Poster Title: Improving Xylitol Production and Cofactor Usage in E. coli Growing on Glucose or Xylose

Authors: Patrick C. Cirino, Jonathan W. Chin, Reza Khankal, Olubolaji Akinterinwa, Costas D. Maranas

Poster Abstract: Whole-cell biocatalysis is often preferred over in vitro enzyme systems requiring cofactor regeneration. One classification of whole-cell transformations is those which are not growth-coupled, but instead in competition with growth-related pathways. Our representative transformation of this type is the NAD(P)H-dependent reduction of xylose to xylitol via xylose reductase (XR) in engineered E. coli, where reducing equivalents are derived from glucose oxidation via central metabolism. Simultaneous transport of glucose and xylose is achieved either by the constitutive expression of xylose transporters or a CRP mutant.  An important parameter to assess the efficiency of this process is the yield, defined as moles of xylose reduced per mole of glucose consumed. In batch cultures, xylitol yield is lowest during growth (where NADPH is required for cell growth) and is increased during stationary phase. Yield on xylitol is significantly improved in resting cells (~4.2) compared to growing cells (~1.5).  The impact of any given metabolic engineering strategy depended on the E. coli host strain chosen (W3110, MG1655, E. coli B).

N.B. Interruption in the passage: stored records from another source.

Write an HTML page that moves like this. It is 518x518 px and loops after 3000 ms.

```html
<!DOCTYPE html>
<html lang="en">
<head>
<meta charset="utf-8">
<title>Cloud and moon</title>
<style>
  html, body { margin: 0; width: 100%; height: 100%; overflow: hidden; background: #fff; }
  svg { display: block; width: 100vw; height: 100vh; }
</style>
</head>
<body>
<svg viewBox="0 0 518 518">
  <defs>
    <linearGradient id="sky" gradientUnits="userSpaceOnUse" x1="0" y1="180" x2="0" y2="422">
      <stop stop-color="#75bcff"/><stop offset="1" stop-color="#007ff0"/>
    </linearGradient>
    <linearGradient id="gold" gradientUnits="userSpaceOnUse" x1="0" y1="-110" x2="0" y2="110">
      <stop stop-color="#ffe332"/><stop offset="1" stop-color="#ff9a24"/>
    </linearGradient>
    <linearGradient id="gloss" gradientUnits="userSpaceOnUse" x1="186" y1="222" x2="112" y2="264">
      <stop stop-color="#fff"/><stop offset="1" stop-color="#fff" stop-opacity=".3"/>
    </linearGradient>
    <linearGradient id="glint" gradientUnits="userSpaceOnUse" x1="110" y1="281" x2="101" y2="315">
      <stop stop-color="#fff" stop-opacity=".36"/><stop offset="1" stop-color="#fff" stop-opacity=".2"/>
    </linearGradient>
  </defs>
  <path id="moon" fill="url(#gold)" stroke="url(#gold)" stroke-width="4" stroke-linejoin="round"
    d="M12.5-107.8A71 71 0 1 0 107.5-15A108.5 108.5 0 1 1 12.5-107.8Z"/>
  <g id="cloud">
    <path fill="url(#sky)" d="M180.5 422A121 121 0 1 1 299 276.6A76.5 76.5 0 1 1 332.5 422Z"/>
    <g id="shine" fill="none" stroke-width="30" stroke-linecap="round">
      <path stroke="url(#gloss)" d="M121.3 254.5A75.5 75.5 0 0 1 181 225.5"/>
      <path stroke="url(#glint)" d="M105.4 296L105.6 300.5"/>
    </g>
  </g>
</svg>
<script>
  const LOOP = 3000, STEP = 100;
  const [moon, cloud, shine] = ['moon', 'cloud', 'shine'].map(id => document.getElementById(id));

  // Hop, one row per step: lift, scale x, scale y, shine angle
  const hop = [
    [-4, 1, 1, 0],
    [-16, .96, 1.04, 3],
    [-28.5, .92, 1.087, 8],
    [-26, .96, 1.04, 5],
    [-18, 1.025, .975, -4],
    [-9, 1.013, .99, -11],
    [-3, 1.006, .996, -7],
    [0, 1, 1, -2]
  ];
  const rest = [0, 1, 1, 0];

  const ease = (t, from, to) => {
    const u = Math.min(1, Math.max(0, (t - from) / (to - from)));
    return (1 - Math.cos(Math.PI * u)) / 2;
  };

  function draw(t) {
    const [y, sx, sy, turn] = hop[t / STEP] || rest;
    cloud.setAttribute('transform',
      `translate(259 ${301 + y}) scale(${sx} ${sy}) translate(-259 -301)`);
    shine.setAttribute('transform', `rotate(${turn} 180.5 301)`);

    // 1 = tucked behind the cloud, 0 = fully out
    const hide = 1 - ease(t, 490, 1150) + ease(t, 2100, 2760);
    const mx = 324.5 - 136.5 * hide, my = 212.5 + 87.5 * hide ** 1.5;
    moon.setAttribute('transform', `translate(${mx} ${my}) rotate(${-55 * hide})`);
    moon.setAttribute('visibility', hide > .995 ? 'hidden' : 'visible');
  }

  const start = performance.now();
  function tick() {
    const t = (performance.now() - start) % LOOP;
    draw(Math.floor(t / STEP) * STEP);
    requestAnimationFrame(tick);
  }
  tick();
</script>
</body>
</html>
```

Stoichiometric models of E. coli metabolism help to understand the potential roles of enzymes and pathways in cofactor supply, and the effects of various genetic modifications on the theoretical maximum yield.  Experimentally, we have quantified the effects of many single and double deletions in genes involved in central metabolism and respiration on the biocatalytic properties of xylitol-producing strains. We find that transhydrogenase plays little role in the cofactor yield, and that NADH availability is not readily translated to NADPH availability. NADPH-dependent transformations give higher yields than NADH-dependent ones, and genetic modifications that increase glucose oxidation through NADP+-dependent reactions (e.g., pgi deletion) directly improve yield.

In the presence of glucose, expression of CRP* is generally more favorable than direct expression of a xylose transporter (resulting in higher yields & xylitol titers, reduced acetate production). Microarray studies were performed to better understand how CRP* affects expression of other genes which may influence xylitol production and yield. As expected, gene expression in the context of CRP* is drastically different than that with wild-type CRP, including elevated expression of TCA cycle genes and anabolic pathways. Finally, xylitol phosphorylation by E. coli xylulokinase (XylB) was identified as a bottleneck to the use of xylose as an energy source during xylitol production, and this was overcome by replacement of xylB with XYL3 from Pichia stipitis.